- Aim of the exercise: Go over the data and copy out each line with "fract" in it.

- Extracted data:

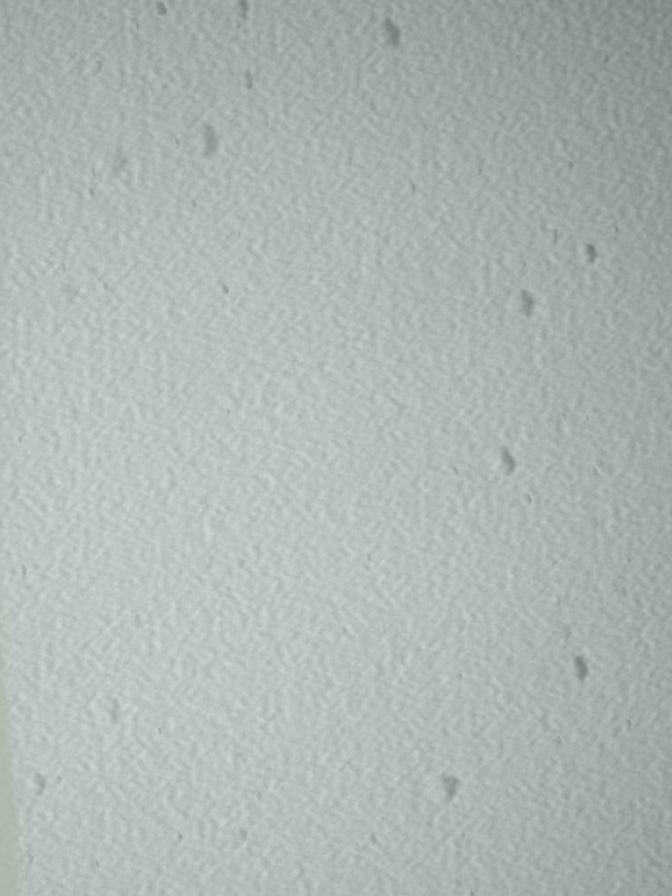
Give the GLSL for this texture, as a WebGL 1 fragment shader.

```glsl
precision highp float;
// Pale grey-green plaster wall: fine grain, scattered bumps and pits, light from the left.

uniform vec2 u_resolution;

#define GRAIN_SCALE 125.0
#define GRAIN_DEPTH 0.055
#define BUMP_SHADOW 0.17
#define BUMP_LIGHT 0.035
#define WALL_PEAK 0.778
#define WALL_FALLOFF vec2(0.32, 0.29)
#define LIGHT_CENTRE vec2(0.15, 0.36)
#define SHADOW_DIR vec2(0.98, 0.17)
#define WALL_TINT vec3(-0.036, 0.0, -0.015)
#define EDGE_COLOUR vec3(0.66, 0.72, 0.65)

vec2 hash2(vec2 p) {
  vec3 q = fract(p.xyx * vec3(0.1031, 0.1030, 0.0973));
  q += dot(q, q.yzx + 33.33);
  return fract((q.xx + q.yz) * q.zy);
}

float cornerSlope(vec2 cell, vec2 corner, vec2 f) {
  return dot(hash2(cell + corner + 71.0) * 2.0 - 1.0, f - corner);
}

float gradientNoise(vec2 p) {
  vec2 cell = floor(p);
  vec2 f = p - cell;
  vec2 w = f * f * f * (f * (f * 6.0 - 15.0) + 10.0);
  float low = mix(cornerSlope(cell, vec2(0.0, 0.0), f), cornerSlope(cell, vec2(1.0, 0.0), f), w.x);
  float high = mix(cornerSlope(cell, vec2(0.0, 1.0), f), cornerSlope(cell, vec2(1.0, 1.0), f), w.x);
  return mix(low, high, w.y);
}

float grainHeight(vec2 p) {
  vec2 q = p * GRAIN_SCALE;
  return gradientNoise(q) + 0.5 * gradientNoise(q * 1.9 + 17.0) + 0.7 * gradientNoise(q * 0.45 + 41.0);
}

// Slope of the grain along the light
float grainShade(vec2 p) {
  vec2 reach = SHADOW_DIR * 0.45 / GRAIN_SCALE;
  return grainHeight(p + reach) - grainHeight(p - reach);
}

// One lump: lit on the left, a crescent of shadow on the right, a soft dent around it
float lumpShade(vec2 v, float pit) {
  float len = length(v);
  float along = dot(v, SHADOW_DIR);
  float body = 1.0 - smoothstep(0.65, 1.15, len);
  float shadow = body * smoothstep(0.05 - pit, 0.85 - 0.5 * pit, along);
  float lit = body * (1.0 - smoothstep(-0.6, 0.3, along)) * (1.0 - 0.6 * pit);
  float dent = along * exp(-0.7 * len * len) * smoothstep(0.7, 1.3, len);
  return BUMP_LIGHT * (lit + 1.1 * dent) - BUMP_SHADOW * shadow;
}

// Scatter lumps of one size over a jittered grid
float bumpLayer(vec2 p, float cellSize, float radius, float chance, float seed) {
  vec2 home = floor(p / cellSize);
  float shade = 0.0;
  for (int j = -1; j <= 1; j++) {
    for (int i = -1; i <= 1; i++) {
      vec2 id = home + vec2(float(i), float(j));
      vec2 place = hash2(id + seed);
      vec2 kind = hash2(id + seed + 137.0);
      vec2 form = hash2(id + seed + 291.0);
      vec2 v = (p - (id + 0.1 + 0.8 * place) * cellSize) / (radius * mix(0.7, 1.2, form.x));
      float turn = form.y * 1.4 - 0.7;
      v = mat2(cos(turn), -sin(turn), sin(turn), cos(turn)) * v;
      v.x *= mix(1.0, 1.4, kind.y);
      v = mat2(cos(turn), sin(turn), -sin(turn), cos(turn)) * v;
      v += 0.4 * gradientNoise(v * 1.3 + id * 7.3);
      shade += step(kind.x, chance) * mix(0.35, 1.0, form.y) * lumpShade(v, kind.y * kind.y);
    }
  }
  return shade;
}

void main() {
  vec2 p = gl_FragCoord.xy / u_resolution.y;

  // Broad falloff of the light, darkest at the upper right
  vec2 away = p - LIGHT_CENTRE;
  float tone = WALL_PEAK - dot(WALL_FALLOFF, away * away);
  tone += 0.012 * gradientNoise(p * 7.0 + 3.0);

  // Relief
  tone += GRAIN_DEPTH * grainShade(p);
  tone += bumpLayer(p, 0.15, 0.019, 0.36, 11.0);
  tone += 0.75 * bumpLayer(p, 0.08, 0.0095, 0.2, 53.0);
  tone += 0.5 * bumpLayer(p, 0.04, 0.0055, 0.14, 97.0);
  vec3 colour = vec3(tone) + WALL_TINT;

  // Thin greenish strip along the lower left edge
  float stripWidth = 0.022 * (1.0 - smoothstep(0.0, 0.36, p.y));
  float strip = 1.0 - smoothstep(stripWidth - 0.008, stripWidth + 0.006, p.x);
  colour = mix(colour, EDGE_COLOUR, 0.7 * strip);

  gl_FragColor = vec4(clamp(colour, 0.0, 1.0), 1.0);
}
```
...
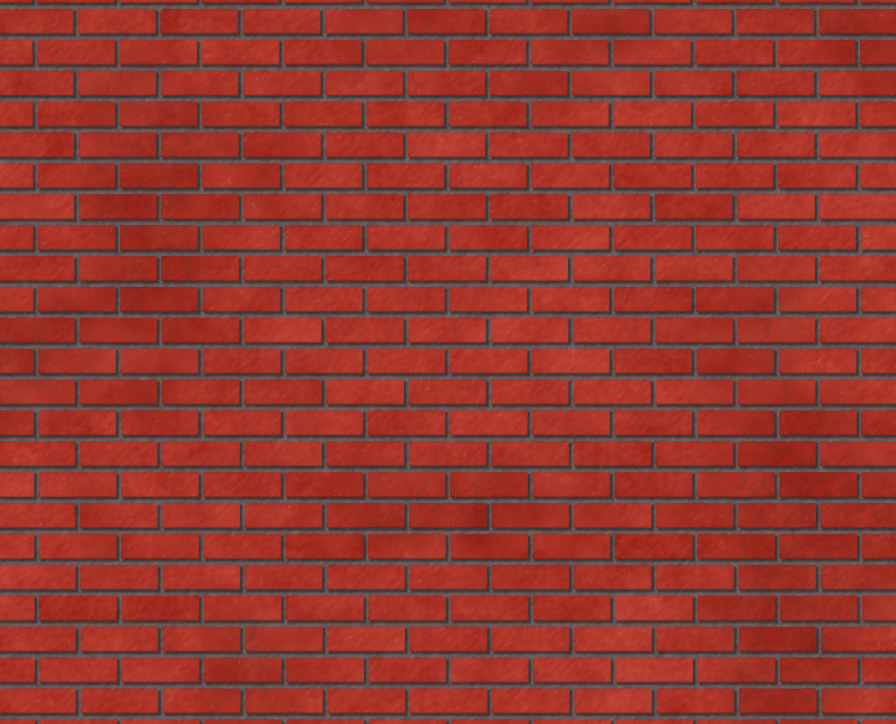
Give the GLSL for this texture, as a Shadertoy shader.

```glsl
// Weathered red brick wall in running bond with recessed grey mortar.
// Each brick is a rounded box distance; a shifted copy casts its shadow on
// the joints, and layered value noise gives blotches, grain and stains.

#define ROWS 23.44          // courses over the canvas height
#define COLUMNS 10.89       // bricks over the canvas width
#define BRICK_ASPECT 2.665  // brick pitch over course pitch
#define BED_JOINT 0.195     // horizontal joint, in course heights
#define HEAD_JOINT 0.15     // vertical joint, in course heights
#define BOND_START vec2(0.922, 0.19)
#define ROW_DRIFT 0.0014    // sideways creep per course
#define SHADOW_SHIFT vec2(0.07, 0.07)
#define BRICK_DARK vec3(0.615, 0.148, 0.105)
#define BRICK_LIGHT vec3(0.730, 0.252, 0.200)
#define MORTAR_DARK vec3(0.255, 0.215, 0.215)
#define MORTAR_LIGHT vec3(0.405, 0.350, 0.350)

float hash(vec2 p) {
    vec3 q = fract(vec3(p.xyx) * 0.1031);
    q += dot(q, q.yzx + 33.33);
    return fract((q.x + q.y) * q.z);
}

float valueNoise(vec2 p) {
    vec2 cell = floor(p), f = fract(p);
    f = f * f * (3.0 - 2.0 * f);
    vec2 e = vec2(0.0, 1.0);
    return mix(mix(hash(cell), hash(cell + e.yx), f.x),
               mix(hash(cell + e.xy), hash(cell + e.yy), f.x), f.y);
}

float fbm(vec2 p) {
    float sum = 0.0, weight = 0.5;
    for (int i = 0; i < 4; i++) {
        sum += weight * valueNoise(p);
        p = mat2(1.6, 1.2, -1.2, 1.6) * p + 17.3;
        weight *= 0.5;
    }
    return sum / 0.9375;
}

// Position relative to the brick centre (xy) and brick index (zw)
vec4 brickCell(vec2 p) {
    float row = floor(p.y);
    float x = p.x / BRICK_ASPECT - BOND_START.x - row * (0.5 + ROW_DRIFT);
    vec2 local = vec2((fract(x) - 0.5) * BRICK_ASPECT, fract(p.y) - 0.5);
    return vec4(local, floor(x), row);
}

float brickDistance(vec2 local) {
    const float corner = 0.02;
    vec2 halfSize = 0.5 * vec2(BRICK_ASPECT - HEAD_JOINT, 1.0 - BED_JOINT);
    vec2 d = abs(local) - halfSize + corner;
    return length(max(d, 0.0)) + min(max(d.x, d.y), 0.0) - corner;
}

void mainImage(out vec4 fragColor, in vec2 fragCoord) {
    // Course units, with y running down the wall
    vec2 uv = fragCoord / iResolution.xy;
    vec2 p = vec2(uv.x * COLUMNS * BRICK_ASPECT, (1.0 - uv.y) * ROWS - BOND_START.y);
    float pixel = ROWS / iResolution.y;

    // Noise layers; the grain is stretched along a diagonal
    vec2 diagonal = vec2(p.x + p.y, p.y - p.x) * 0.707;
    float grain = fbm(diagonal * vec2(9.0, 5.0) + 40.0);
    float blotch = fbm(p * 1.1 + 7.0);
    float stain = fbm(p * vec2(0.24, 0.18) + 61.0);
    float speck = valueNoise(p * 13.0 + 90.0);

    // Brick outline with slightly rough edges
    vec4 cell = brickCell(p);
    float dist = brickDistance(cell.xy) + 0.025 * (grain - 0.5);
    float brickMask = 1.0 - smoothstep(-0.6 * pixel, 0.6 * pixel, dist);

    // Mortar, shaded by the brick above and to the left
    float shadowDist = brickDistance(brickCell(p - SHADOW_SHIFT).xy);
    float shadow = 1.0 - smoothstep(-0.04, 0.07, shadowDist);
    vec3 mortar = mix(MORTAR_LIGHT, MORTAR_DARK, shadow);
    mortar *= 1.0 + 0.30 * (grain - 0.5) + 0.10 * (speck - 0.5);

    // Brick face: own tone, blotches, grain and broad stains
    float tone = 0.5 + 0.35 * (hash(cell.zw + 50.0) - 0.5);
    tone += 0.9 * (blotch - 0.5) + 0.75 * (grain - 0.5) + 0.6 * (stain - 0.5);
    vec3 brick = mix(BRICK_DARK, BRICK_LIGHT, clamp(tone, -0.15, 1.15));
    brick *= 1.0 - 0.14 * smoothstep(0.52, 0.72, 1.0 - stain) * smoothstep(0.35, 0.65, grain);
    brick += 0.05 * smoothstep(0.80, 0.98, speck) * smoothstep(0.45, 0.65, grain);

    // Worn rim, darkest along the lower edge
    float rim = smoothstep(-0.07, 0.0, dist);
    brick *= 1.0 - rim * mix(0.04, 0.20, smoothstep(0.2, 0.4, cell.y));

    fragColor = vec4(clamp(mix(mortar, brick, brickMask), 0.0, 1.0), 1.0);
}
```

- Task response:
  vec3 q = fract(p.xyx * vec3(0.1031, 0.1030, 0.0973));
  return fract((q.xx + q.yz) * q.zy);
    vec3 q = fract(vec3(p.xyx) * 0.1031);
    return fract((q.x + q.y) * q.z);
    vec2 cell = floor(p), f = fract(p);
    vec2 local = vec2((fract(x) - 0.5) * BRICK_ASPECT, fract(p.y) - 0.5);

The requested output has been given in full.